Townsend, J.T., & Ashby, F.G. (1983). Stochastic Modeling of Elementary Psychological Processes. Cambridge, UK: Cambridge University Press.
van Breukelen, G.J.P. (2005). Psychometric modeling of response speed and accuracy with mixed and conditional regression. Psychometrika, 70, 359–376.
van der Linden, W.J. (2005). Linear Models for Optimal Test Design. New York: Springer-Verlag.
van der Linden, W.J. (2006). A lognormal model for response times on test items. Journal of Educational and Behavioral Statistics, 31, 181–204.
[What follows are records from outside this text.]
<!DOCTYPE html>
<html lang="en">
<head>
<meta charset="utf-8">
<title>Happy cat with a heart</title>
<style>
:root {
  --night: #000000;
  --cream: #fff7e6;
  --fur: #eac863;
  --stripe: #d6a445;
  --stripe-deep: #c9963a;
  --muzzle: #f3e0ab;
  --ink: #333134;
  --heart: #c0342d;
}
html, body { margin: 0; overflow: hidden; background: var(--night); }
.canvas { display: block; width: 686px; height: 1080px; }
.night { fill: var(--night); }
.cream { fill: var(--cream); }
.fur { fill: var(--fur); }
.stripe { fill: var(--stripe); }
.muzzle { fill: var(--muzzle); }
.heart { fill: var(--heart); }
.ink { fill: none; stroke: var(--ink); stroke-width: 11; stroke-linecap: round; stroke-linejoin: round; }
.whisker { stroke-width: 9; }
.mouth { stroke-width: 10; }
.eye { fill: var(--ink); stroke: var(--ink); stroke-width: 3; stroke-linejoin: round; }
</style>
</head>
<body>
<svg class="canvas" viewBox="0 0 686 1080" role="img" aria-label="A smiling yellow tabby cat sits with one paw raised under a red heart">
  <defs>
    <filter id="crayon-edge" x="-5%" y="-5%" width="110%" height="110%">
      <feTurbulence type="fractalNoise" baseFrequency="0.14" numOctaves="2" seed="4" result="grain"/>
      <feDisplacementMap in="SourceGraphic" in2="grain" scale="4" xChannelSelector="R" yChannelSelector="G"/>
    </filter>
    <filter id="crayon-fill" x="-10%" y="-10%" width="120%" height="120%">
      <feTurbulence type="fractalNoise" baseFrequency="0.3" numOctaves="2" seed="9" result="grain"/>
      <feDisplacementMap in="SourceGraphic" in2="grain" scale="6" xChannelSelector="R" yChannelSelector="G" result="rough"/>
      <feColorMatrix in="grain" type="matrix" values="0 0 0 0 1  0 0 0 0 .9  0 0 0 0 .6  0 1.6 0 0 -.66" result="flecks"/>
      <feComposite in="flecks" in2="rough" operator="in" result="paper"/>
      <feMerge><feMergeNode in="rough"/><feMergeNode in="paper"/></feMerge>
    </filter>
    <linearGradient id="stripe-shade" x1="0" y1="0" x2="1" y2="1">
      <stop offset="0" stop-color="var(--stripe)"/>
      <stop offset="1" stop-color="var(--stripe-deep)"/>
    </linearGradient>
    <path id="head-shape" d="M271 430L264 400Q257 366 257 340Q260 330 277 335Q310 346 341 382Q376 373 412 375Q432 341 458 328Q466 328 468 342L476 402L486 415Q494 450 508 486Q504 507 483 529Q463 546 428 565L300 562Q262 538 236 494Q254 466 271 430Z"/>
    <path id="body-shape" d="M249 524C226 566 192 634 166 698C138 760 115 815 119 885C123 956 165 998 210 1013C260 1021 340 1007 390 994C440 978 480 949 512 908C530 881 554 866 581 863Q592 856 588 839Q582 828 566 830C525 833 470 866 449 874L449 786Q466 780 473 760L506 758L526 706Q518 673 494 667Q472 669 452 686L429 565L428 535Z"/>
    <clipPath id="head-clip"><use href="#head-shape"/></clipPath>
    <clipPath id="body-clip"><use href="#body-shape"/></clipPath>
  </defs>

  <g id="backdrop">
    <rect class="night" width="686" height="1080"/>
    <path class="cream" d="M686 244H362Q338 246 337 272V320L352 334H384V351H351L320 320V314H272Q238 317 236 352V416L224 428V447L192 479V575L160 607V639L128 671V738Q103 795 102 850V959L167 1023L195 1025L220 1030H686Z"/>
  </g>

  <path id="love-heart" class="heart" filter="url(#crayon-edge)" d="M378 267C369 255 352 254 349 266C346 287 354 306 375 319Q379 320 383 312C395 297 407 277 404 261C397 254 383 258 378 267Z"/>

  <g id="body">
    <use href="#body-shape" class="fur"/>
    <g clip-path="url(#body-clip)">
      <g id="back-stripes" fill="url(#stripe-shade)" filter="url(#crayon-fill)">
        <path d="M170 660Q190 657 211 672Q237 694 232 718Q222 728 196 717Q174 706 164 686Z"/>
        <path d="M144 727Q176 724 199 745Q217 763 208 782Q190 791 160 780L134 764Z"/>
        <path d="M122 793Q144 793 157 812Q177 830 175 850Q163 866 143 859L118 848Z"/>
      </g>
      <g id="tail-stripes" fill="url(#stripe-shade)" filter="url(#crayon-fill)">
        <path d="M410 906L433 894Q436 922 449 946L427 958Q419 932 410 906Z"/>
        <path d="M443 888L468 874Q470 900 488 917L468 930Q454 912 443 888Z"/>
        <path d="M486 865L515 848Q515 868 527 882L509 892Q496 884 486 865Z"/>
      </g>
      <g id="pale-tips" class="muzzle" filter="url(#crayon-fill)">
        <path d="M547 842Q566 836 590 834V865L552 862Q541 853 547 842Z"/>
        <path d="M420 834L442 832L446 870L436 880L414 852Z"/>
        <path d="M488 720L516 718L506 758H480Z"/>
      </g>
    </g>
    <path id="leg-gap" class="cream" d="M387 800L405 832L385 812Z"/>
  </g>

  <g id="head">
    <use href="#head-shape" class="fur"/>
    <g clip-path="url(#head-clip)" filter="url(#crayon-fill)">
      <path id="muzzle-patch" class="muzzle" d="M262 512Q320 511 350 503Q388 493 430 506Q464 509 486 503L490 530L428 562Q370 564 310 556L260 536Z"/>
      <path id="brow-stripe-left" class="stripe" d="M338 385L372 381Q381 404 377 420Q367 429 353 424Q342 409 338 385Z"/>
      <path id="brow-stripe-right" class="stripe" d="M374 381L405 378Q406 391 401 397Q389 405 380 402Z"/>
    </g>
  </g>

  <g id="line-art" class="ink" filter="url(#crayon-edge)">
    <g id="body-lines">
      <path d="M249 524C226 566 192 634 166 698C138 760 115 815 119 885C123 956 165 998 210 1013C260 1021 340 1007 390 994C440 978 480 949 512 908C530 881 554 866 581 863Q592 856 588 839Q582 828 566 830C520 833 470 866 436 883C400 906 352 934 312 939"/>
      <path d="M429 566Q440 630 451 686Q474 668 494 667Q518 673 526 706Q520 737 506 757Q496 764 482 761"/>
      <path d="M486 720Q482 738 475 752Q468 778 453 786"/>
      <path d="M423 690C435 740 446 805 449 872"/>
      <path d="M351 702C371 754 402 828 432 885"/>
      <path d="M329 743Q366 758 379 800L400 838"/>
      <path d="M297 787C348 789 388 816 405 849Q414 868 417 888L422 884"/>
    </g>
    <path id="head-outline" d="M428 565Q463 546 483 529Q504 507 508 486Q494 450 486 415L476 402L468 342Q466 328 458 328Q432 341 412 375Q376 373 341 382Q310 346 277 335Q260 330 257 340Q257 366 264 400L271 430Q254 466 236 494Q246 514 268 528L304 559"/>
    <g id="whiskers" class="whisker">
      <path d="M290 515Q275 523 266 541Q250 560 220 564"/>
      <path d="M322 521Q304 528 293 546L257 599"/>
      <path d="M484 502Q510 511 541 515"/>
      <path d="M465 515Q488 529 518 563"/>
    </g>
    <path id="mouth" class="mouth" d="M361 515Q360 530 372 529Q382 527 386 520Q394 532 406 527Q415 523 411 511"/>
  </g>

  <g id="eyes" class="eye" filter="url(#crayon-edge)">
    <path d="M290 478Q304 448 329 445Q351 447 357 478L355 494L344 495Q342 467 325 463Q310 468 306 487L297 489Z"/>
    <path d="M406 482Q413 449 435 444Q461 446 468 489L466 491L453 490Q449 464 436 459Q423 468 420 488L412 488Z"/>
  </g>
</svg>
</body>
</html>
van der Linden, W.J. (2007a). Conceptual Issues in Response-Time Modeling. Submitted.
van der Linden, W.J. (2007b). Using response times for item selection in adaptive tests. Journal of Educational and Behavioral Statistics, 32.
van der Linden, W.J., & Guo, F. (2006). Two Bayesian Procedures for Identifying Aberrant Response-Time Patterns in Adaptive Testing. Manuscript submitted for publication.
van der Linden, W.J., & Hambleton, R.K. (1997). Handbook of Modern Item Response Theory. New York: Springer-Verlag.
van der Linden, W.J., Breithaupt, K., Chuah, S.C., & Zhang, Y. (2007). Detecting differential speededness in multistage testing. Journal of Educational Measurement, 44, in press.
van der Linden, W.J., Klein Entink, R.H., & Fox, J.-P. (2006). IRT Parameter Estimation with Response Times as Collateral Information. Manuscript submitted for publication.
van der Linden, W.J., Scrams, D.J., & Schnipke, D.L. (1999). Using response-time constraints to control for speededness in computerized adaptive testing. Applied Psychological Measurement, 23, 195–210.
Verhelst, N.D., Verstralen, H.H.F.M., & Jansen, M.G. (1997). A logistic model for time-limit tests. In W.J. van der Linden & R.K. Hambleton (Eds.), Handbook of Modern Item Response Theory (pp. 169–185). New York: Springer-Verlag.
This study received funding from the Law School Admission Council (LSAC). The opinions and conclusions contained in this paper are those of the author and do not necessarily reflect the policy and position of LSAC. The author is indebted to the American Institute of Certified Public Accountants for the data set in the empirical example and to Rinke H. Klein Entink for his computational assistance
About this article
Cite this article
van der Linden, W.J. A Hierarchical Framework for Modeling Speed and Accuracy on Test Items. Psychometrika 72, 287–308 (2007). https://doi.org/10.1007/s11336-006-1478-z